The Chilika wildlife division and the fishing cat project, in partnership with Fishing Cat Conservation Alliance (FCCA), will collaborate with the CDA for this estimation.
“This is the first time in the world that this globally endangered species’ population is being estimated completely outside the purview of protected areas which required the involvement of local fishermen, local wildlife protection committees as well as student volunteers from national universities,” said Jim Sanderson, IUCN (International Union for Conservation of Nature) cat specialist group member.
The first phase of the population estimation was conducted in the north-eastern sector of Chilika lake. Their abundance was established to be 119 individuals from 230 sq km of the study area including 115 sq km of marshland and the rest comprising other lands, the officials said.

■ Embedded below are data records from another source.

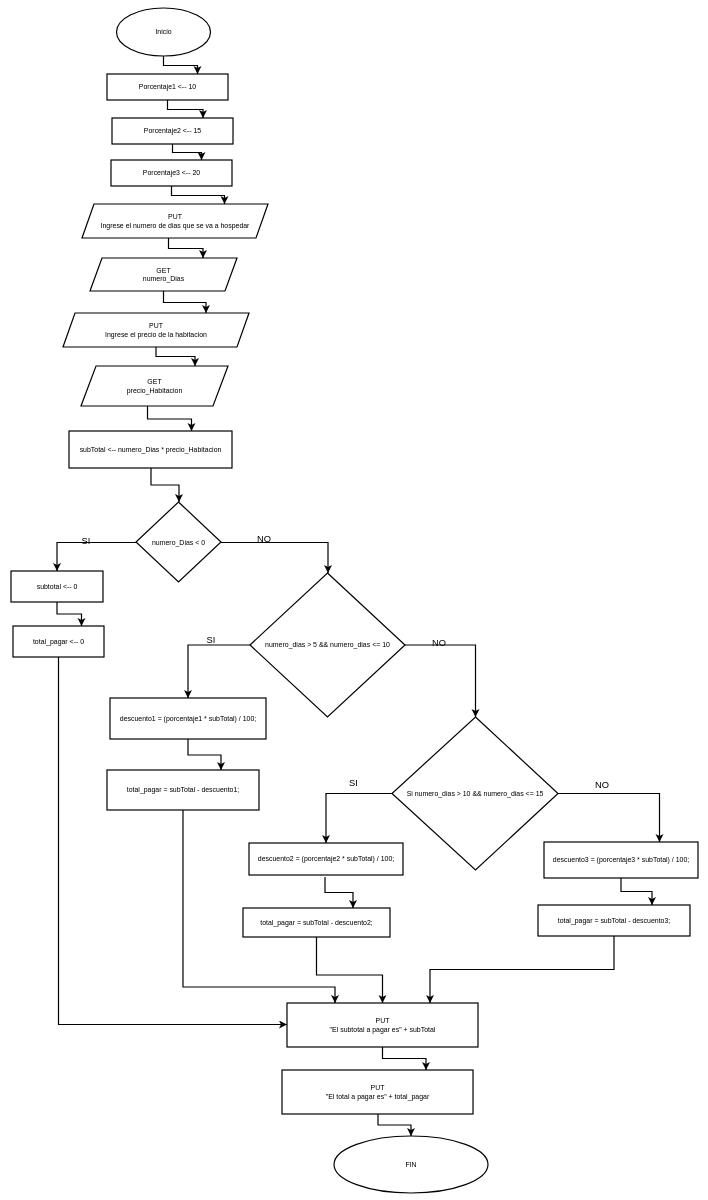
<!DOCTYPE html>
<html lang="es">
<head>
<meta charset="utf-8">
<title>Diagrama de flujo: total a pagar por hospedaje</title>
<style>
:root { --paper: #fff; --ink: #000; }
* { box-sizing: border-box; }
html, body { margin: 0; background: var(--paper); }
.flowchart {
  position: relative; width: 708px; height: 1200px; overflow: hidden;
  background: var(--paper); color: var(--ink);
  font: 6.95px/8.4px "Liberation Sans", Arial, sans-serif;
}
.drawing { position: absolute; left: 0; top: 0; display: block; }
.shapes { fill: var(--paper); stroke: var(--ink); stroke-width: 1.2; }
.connectors { fill: none; stroke: var(--ink); stroke-width: 1.2; }
.connectors path { marker-end: url(#arrow); }
.node {
  position: absolute; left: var(--x); top: var(--y); width: var(--w); height: var(--h);
  display: flex; align-items: center; justify-content: center;
  text-align: center; white-space: nowrap;
}
.branch {
  position: absolute; left: var(--x); top: var(--y);
  transform: translate(-50%, -50%);
  font-size: 9.3px; line-height: 11px;
}
</style>
</head>
<body>
<main class="flowchart">
  <svg class="drawing" width="708" height="1200" viewBox="0 0 708 1200" aria-hidden="true">
    <defs>
      <marker id="arrow" markerUnits="userSpaceOnUse" markerWidth="10" markerHeight="10" refX="8" refY="4" orient="auto">
        <path d="M8 4L0 8L2 4L0 0Z" fill="var(--ink)"/>
      </marker>
    </defs>
    <g class="connectors">
      <path d="M163.500 56V65.500H197.500V74"/>
      <path d="M167.500 100V109.500H203V118"/>
      <path d="M172.500 144V152.500H201.500V160"/>
      <path d="M171.500 186V195.500H224.500V204"/>
      <path d="M168.500 238V248.500H203V258"/>
      <path d="M163.500 291V302.500H206V313"/>
      <path d="M156 347V356.500H195V366"/>
      <path d="M147.500 406V419H191.500V431"/>
      <path d="M151 468V485H179V502"/>
      <path d="M136 542.500H57V571"/>
      <path d="M221 542.500H328V573"/>
      <path d="M57 602V614H81.500V626"/>
      <path d="M58.500 657V1024.500H287"/>
      <path d="M250 645H188V698"/>
      <path d="M405 645H475.500V717"/>
      <path d="M188 739V755H221V770"/>
      <path d="M183 810V987H335V1003"/>
      <path d="M392 793.500H326V843"/>
      <path d="M558 793.500H659.500V842"/>
      <path d="M325 877V892.500H353V908"/>
      <path d="M621 878V891.500H652V905"/>
      <path d="M316.500 937V975H382.500V1003"/>
      <path d="M614 936V969.500H430V1003"/>
      <path d="M382.500 1047V1058.500H426V1070"/>
      <path d="M378 1114V1125H411V1136"/>
    </g>
    <g class="shapes">
      <ellipse cx="163.500" cy="32" rx="47" ry="24"/>
      <rect x="107" y="74" width="121" height="26"/>
      <rect x="112" y="118" width="121" height="26"/>
      <rect x="111" y="160" width="121" height="26"/>
      <polygon points="94,204 268,204 256,238 82,238"/>
      <polygon points="102,258 237,258 225,291 90,291"/>
      <polygon points="75,313 249,313 237,347 63,347"/>
      <polygon points="96,366 228,366 213,406 81,406"/>
      <rect x="69" y="431" width="163" height="37"/>
      <polygon points="178.500,502 221,542 178.500,582 136,542"/>
      <rect x="11" y="571" width="92" height="31"/>
      <rect x="13" y="626" width="91" height="31"/>
      <polygon points="327.500,573 405,645 327.500,717 250,645"/>
      <rect x="110" y="698" width="156" height="41"/>
      <rect x="107" y="770" width="152" height="40"/>
      <polygon points="475.500,717 558,793.500 475.500,870 392,793.500"/>
      <rect x="249" y="843" width="154" height="32"/>
      <rect x="243" y="908" width="147" height="29"/>
      <rect x="544" y="842" width="154" height="36"/>
      <rect x="538" y="905" width="152" height="31"/>
      <rect x="287" y="1003" width="191" height="44"/>
      <rect x="282" y="1070" width="191" height="44"/>
      <ellipse cx="411" cy="1164.500" rx="77" ry="28.500"/>
    </g>
  </svg>

  <div class="node" style="--x:116px;--y:8px;--w:95px;--h:49px">Inicio</div>
  <div class="node" style="--x:107px;--y:74px;--w:121px;--h:27px">Porcentaje1 &lt;-- 10</div>
  <div class="node" style="--x:112px;--y:118px;--w:121px;--h:27px">Porcentaje2 &lt;-- 15</div>
  <div class="node" style="--x:111px;--y:160px;--w:121px;--h:27px">Porcentaje3 &lt;-- 20</div>
  <div class="node" style="--x:82px;--y:204px;--w:186px;--h:35px">PUT<br>Ingrese el numero de dias que se va a hospedar</div>
  <div class="node" style="--x:90px;--y:258px;--w:147px;--h:34px">GET<br>numero_Dias</div>
  <div class="node" style="--x:63px;--y:313px;--w:186px;--h:35px">PUT<br>Ingrese el precio de la habitacion</div>
  <div class="node" style="--x:81px;--y:366px;--w:147px;--h:41px">GET<br>precio_Habitacion</div>
  <div class="node" style="--x:69px;--y:431px;--w:163px;--h:38px">subTotal &lt;-- numero_Dias * precio_Habitacion</div>
  <div class="node" style="--x:136px;--y:502px;--w:85px;--h:82px">numero_Dias &lt; 0</div>
  <div class="node" style="--x:11px;--y:571px;--w:92px;--h:32px">subtotal &lt;-- 0</div>
  <div class="node" style="--x:13px;--y:626px;--w:91px;--h:32px">total_pagar &lt;-- 0</div>
  <div class="node" style="--x:250px;--y:573px;--w:155px;--h:145px">numero_dias &gt; 5 &amp;&amp; numero_dias &lt;= 10</div>
  <div class="node" style="--x:110px;--y:698px;--w:156px;--h:42px">descuento1 = (porcentaje1 * subTotal) / 100;</div>
  <div class="node" style="--x:107px;--y:770px;--w:152px;--h:41px">total_pagar = subTotal - descuento1;</div>
  <div class="node" style="--x:392px;--y:717px;--w:166px;--h:154px">Si numero_dias &gt; 10 &amp;&amp; numero_dias &lt;= 15</div>
  <div class="node" style="--x:249px;--y:843px;--w:154px;--h:33px">descuento2 = (porcentaje2 * subTotal) / 100;</div>
  <div class="node" style="--x:243px;--y:908px;--w:147px;--h:30px">total_pagar = subTotal - descuento2;</div>
  <div class="node" style="--x:544px;--y:842px;--w:154px;--h:37px">descuento3 = (porcentaje3 * subTotal) / 100;</div>
  <div class="node" style="--x:538px;--y:905px;--w:152px;--h:32px">total_pagar = subTotal - descuento3;</div>
  <div class="node" style="--x:287px;--y:1003px;--w:191px;--h:45px">PUT<br>"El subtotal a pagar es" + subTotal</div>
  <div class="node" style="--x:282px;--y:1070px;--w:191px;--h:45px">PUT<br>"El total a pagar es" + total_pagar</div>
  <div class="node" style="--x:334px;--y:1136px;--w:154px;--h:58px">FIN</div>

  <span class="branch" style="--x:86px;--y:541px">SI</span>
  <span class="branch" style="--x:264px;--y:539px">NO</span>
  <span class="branch" style="--x:211px;--y:640px">SI</span>
  <span class="branch" style="--x:439px;--y:643px">NO</span>
  <span class="branch" style="--x:353.500px;--y:783px">SI</span>
  <span class="branch" style="--x:602px;--y:785px">NO</span>
</main>
</body>
</html>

Phase 2 of the exercise will be conducted in the islands along the coastal strip of Chilika lake, in between Bay of Bengal and the lagoon. This area has a matrix of mangrove associated species like Pandanus or Keya, ponds along with cashew plantations and hamlets. The total abundance of fishing cats in Chilika will be analysed from the combined result of both phases, they said.
Fishing cat is a Schedule-I species like the tiger and elephant and the CDA had declared the fishing cat as Chilika’s ambassador species in 2020. This led to the initiation of the population estimation exercise in 2021 and 2022.
“We want to regularise fishing cat monitoring in Chilika just like we monitor birds and dolphins regularly,” said Susanta Nanda, Chief Executive Officer, CDA. In each phase, camera traps are deployed in Chilika with the traps staying at each location for 30 days, he said.
In 2021, the fishing cat project and CDA started a year-long patrolling and monitoring initiative on the fishing cat by engaging local residents.
“During such events, worked with local fishermen to reduce incidents of reed fires which are a threat to native bird populations as well as otter pups and fishing cat cubs, which are 2-3 months old, when incidents of reed fires occur.
“In addition, we conducted rallies and awareness programs to make people aware about the importance of conserving the fishing cat,” says Tiasa Adhya, co-founder of the fishing cat project.
The CDA in association with the fishing cat project will design a fishing cat action plan in Chilika this year.
“Just like the tiger’s presence indicates the health of a jungle, the fishing cat’s presence will tell us how a wetland’s health is doing,” said Adhya.
The action plan will be socio-ecological in nature preventing reed fires and introducing small scale wetland tourism.
Chilika has one of the country’s largest extensive marsh-ecosystem spanning around 100 sq km.